> **Work to be completed**
Reproduce the entries that follow, exactly and in full.

> **Records for this task**

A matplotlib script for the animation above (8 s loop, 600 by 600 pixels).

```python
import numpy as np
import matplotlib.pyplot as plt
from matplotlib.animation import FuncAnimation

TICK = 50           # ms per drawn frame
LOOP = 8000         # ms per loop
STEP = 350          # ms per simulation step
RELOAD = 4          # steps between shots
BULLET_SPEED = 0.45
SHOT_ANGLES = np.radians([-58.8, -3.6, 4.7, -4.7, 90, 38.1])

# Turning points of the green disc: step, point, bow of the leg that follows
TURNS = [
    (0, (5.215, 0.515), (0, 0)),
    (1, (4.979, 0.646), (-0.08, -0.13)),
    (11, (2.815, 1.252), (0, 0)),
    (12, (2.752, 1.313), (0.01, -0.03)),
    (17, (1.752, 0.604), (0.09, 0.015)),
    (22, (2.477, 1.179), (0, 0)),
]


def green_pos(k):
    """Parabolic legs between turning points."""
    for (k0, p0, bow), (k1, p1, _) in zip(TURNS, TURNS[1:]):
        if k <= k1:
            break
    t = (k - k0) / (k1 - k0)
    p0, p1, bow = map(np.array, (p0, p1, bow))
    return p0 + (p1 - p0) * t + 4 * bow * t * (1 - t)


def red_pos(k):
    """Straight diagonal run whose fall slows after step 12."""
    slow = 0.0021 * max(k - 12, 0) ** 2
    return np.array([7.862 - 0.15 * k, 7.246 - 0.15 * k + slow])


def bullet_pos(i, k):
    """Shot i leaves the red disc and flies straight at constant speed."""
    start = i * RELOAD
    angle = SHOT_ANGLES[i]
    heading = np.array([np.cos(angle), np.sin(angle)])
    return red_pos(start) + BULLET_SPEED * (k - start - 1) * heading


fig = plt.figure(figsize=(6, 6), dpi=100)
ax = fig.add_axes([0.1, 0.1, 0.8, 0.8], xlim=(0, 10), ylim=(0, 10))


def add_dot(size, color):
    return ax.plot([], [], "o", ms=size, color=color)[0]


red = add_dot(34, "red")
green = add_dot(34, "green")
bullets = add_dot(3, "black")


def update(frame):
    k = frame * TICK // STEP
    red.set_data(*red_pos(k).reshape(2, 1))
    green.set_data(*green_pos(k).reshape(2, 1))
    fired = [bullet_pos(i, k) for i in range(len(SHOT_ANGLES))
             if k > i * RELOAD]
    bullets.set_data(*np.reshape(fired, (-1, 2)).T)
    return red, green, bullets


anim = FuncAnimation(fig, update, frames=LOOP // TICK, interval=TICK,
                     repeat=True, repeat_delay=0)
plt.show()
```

> **Answer section**
A matplotlib script for the animation above (8 s loop, 600 by 600 pixels).

```python
import numpy as np
import matplotlib.pyplot as plt
from matplotlib.animation import FuncAnimation

TICK = 50           # ms per drawn frame
LOOP = 8000         # ms per loop
STEP = 350          # ms per simulation step
RELOAD = 4          # steps between shots
BULLET_SPEED = 0.45
SHOT_ANGLES = np.radians([-58.8, -3.6, 4.7, -4.7, 90, 38.1])

# Turning points of the green disc: step, point, bow of the leg that follows
TURNS = [
    (0, (5.215, 0.515), (0, 0)),
    (1, (4.979, 0.646), (-0.08, -0.13)),
    (11, (2.815, 1.252), (0, 0)),
    (12, (2.752, 1.313), (0.01, -0.03)),
    (17, (1.752, 0.604), (0.09, 0.015)),
    (22, (2.477, 1.179), (0, 0)),
]


def green_pos(k):
    """Parabolic legs between turning points."""
    for (k0, p0, bow), (k1, p1, _) in zip(TURNS, TURNS[1:]):
        if k <= k1:
            break
    t = (k - k0) / (k1 - k0)
    p0, p1, bow = map(np.array, (p0, p1, bow))
    return p0 + (p1 - p0) * t + 4 * bow * t * (1 - t)


def red_pos(k):
    """Straight diagonal run whose fall slows after step 12."""
    slow = 0.0021 * max(k - 12, 0) ** 2
    return np.array([7.862 - 0.15 * k, 7.246 - 0.15 * k + slow])


def bullet_pos(i, k):
    """Shot i leaves the red disc and flies straight at constant speed."""
    start = i * RELOAD
    angle = SHOT_ANGLES[i]
    heading = np.array([np.cos(angle), np.sin(angle)])
    return red_pos(start) + BULLET_SPEED * (k - start - 1) * heading


fig = plt.figure(figsize=(6, 6), dpi=100)
ax = fig.add_axes([0.1, 0.1, 0.8, 0.8], xlim=(0, 10), ylim=(0, 10))


def add_dot(size, color):
    return ax.plot([], [], "o", ms=size, color=color)[0]


red = add_dot(34, "red")
green = add_dot(34, "green")
bullets = add_dot(3, "black")


def update(frame):
    k = frame * TICK // STEP
    red.set_data(*red_pos(k).reshape(2, 1))
    green.set_data(*green_pos(k).reshape(2, 1))
    fired = [bullet_pos(i, k) for i in range(len(SHOT_ANGLES))
             if k > i * RELOAD]
    bullets.set_data(*np.reshape(fired, (-1, 2)).T)
    return red, green, bullets


anim = FuncAnimation(fig, update, frames=LOOP // TICK, interval=TICK,
                     repeat=True, repeat_delay=0)
plt.show()
```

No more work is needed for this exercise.